Food, schwag, kayaks, swimmers, all started arriving as the buoys were being set. Beside Pismo Beach Rob, we had a couple of other out-of-towners swimming with us; Suzie Dods from San Francisco and Don MacDonald from Chicago. The best part of these swims is the gathering, and since this was the “last of the season” there were a lot of stories to share about all the miles swum this year. We had 9 EC swimmers present, and at least two who will be swimming it in 2011, dozens of MIMSers, probably a dozen Boston Light swimmers, the trio of Magellan and Beagle Channel swimmers and the one guy who I am pretty sure flew way more miles than me this year… criss-crossing the country to get a taste of every USMS OW championship swim, and quite a few others.

The swim and post swim have been described well by Janet:
and Rob –¬†and there are quite a few photos linked as well, so I will only add that I had a great time as always hanging out with my swim friends… old and new, and look forward to the next event though I have no idea at the moment when that will be.

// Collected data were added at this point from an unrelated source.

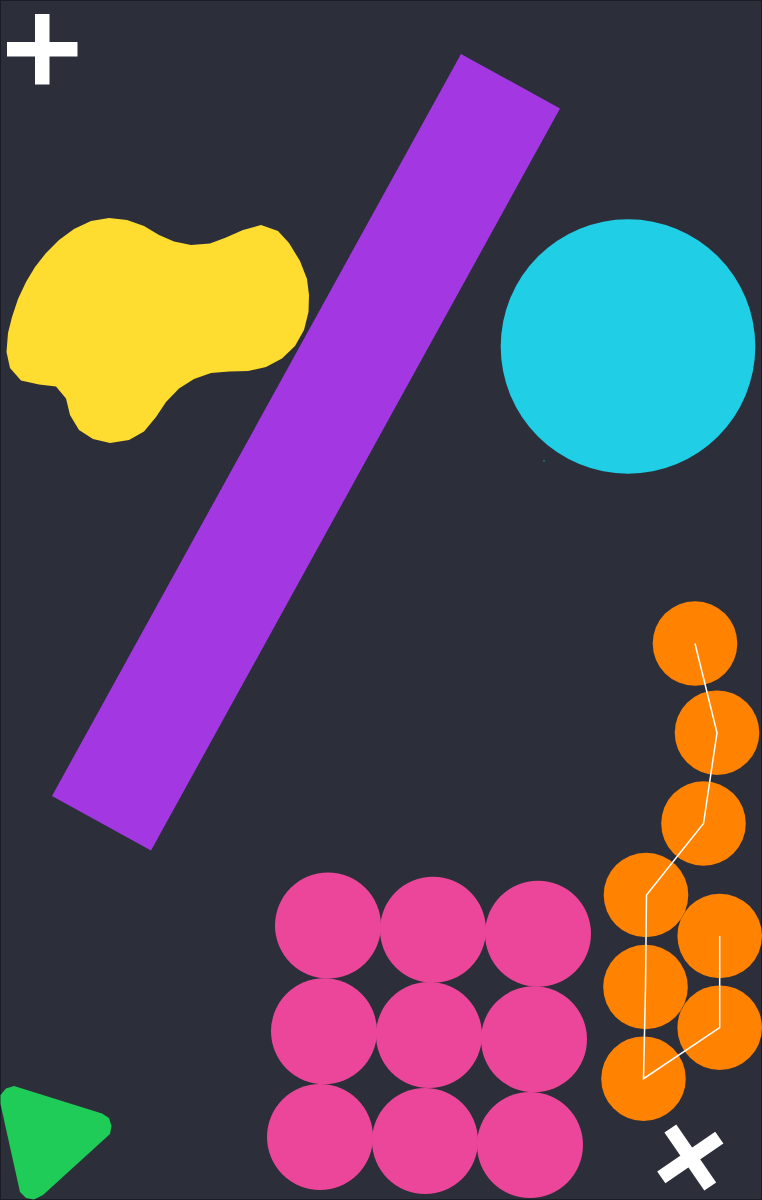
<!DOCTYPE html>
<html lang="en">
<head>
<meta charset="utf-8">
<title>Abstract shapes</title>
<style>
:root {
  --night: #2c2f3a;
  --edge: #1b1d26;
  --white: #ffffff;
  --purple: #a338e2;
  --yellow: #ffdc30;
  --cyan: #20cee6;
  --orange: #ff8200;
  --pink: #ec469a;
  --green: #20cc58;
}
html, body { margin: 0; background: var(--night); overflow: hidden; }
.canvas { display: block; width: 762px; height: 1200px; }
.background { fill: var(--night); stroke: var(--edge); }
.cross { fill: var(--white); }
.bar { fill: var(--purple); }
.blob { fill: var(--yellow); }
.disc { fill: var(--cyan); }
.beads { fill: var(--orange); }
.thread { fill: none; stroke: var(--white); stroke-width: 1.5; }
.grid { fill: var(--pink); }
.triangle { fill: var(--green); }
</style>
</head>
<body>
<svg class="canvas" viewBox="0 0 762 1200" role="img" aria-label="Colourful abstract shapes on a dark background">
  <defs>
    <circle id="bead" r="42.3"/>
    <circle id="dot" r="53"/>
  </defs>

  <rect class="background" x="0.5" y="0.5" width="761" height="1199"/>

  <g class="cross">
    <rect x="35" y="14" width="14.5" height="70.5"/>
    <rect x="7" y="42" width="70.5" height="14.5"/>
  </g>

  <polygon class="blob" points="109,218 127,220 144,226 159,235 174,241.500 191,245 210,243.500 226,237.500 243,230 261,225 278,231 289,243 300,261 307,279 309,295 308.500,312 304,330 295,346 282,358.500 266,367 248,371 229,371.500 211,373 194,379 179,388.500 166,402 156,417 144,431.500 129,440 110,443 93,439 79,430 70,415 66,398.500 56,386.500 39,384.500 21,380.500 10,368 6.500,352 8,333 12,317 18,299 26,282 35,267 46,253 59,240 74,229 91,221"/>

  <polygon class="bar" points="461,54 560,108.500 151,850.500 52,796"/>

  <circle class="disc" cx="628" cy="346.500" r="127.300"/>
  <circle class="disc" cx="544" cy="461" r="1" opacity="0.4"/>

  <g class="beads">
    <use href="#bead" x="695" y="643.500"/>
    <use href="#bead" x="717" y="732.700"/>
    <use href="#bead" x="703.500" y="823.500"/>
    <use href="#bead" x="646" y="895"/>
    <use href="#bead" x="645.500" y="987"/>
    <use href="#bead" x="643.500" y="1078.700"/>
    <use href="#bead" x="719.700" y="1027.700"/>
    <use href="#bead" x="719.700" y="936"/>
  </g>
  <polyline class="thread" points="695,643.500 717,732.700 703.500,823.500 646.500,895 645.500,987 643.500,1078.700 719.700,1027.700 719.700,936"/>

  <g class="grid">
    <use href="#dot" x="328" y="925.500"/>
    <use href="#dot" x="433" y="929.700"/>
    <use href="#dot" x="538" y="933.700"/>
    <use href="#dot" x="324" y="1031.300"/>
    <use href="#dot" x="429" y="1035"/>
    <use href="#dot" x="534" y="1039.300"/>
    <use href="#dot" x="320" y="1137"/>
    <use href="#dot" x="425" y="1141"/>
    <use href="#dot" x="530" y="1145"/>
  </g>

  <polygon class="triangle" points="14,1086 102,1113.500 109,1118 111.500,1126 110,1134 43,1195 34,1199.500 26,1198 20,1192 0.500,1104 0.500,1095 6,1088.500"/>

  <g class="cross" transform="translate(690.300 1157.500) rotate(-34.500)">
    <rect x="-7.200" y="-35.200" width="14.400" height="70.400"/>
    <rect x="-35.200" y="-7.200" width="70.400" height="14.400"/>
  </g>
</svg>
</body>
</html>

My planning for 2011 has just begun, and will revolve around a seven day Hudson River swim… dates and details are still TBD.